- Given records
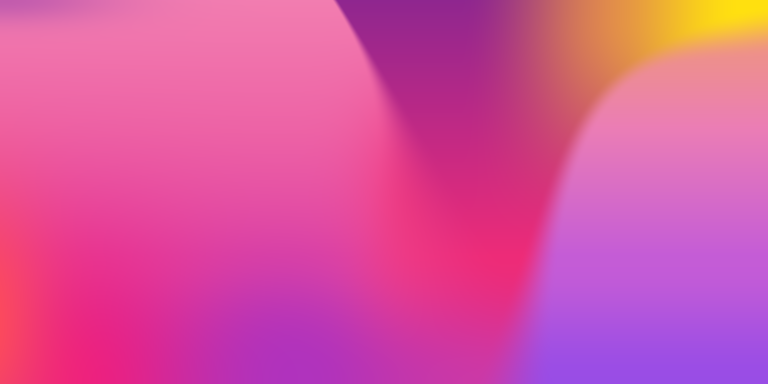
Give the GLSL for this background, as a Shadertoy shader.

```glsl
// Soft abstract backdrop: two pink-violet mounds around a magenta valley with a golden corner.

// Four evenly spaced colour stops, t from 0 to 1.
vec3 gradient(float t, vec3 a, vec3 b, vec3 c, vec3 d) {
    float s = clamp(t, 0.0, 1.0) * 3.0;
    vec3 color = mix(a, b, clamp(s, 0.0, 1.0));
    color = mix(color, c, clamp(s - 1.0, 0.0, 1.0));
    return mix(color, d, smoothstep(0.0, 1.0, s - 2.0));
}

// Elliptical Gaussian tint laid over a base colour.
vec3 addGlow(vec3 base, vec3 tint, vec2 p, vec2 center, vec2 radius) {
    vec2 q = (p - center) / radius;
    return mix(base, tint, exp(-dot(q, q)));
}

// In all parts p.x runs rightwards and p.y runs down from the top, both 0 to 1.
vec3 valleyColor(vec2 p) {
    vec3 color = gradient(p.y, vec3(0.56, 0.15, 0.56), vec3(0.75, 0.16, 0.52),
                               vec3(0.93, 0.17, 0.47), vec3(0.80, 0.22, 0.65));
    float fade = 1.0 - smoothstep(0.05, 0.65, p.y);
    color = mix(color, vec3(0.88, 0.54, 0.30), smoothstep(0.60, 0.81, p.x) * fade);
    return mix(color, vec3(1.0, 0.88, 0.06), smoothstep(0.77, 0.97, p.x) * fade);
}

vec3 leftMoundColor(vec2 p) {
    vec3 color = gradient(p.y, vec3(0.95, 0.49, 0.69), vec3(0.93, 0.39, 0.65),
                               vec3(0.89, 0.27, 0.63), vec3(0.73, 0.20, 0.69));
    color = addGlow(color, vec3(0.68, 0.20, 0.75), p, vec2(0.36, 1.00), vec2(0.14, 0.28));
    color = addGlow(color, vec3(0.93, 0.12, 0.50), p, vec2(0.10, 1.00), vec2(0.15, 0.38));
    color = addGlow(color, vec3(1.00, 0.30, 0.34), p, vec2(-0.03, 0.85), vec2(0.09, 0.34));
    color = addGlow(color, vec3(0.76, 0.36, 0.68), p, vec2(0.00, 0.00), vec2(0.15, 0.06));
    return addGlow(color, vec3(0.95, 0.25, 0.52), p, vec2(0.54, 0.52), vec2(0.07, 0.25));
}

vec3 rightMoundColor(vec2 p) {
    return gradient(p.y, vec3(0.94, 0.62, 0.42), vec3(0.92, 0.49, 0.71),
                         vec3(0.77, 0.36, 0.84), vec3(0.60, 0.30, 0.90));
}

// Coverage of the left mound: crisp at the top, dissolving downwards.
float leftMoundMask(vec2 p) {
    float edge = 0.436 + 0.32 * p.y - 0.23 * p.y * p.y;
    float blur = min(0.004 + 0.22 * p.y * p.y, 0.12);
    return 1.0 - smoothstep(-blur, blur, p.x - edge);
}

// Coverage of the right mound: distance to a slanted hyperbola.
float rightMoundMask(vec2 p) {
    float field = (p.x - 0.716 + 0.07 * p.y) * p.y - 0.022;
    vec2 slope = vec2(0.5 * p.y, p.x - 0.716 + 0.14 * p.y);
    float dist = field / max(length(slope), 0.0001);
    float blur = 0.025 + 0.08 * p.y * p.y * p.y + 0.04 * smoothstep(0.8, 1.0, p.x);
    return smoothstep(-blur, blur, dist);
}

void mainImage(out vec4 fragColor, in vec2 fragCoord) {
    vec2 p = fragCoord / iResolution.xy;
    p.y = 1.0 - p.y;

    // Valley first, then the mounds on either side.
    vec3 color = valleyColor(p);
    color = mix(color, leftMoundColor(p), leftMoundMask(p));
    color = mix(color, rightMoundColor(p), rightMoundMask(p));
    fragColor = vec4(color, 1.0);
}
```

- What the task asks
Line by line, check the listing above for the string "slope" and say how many lines have it, giving the number alone.

- Answer to this task
2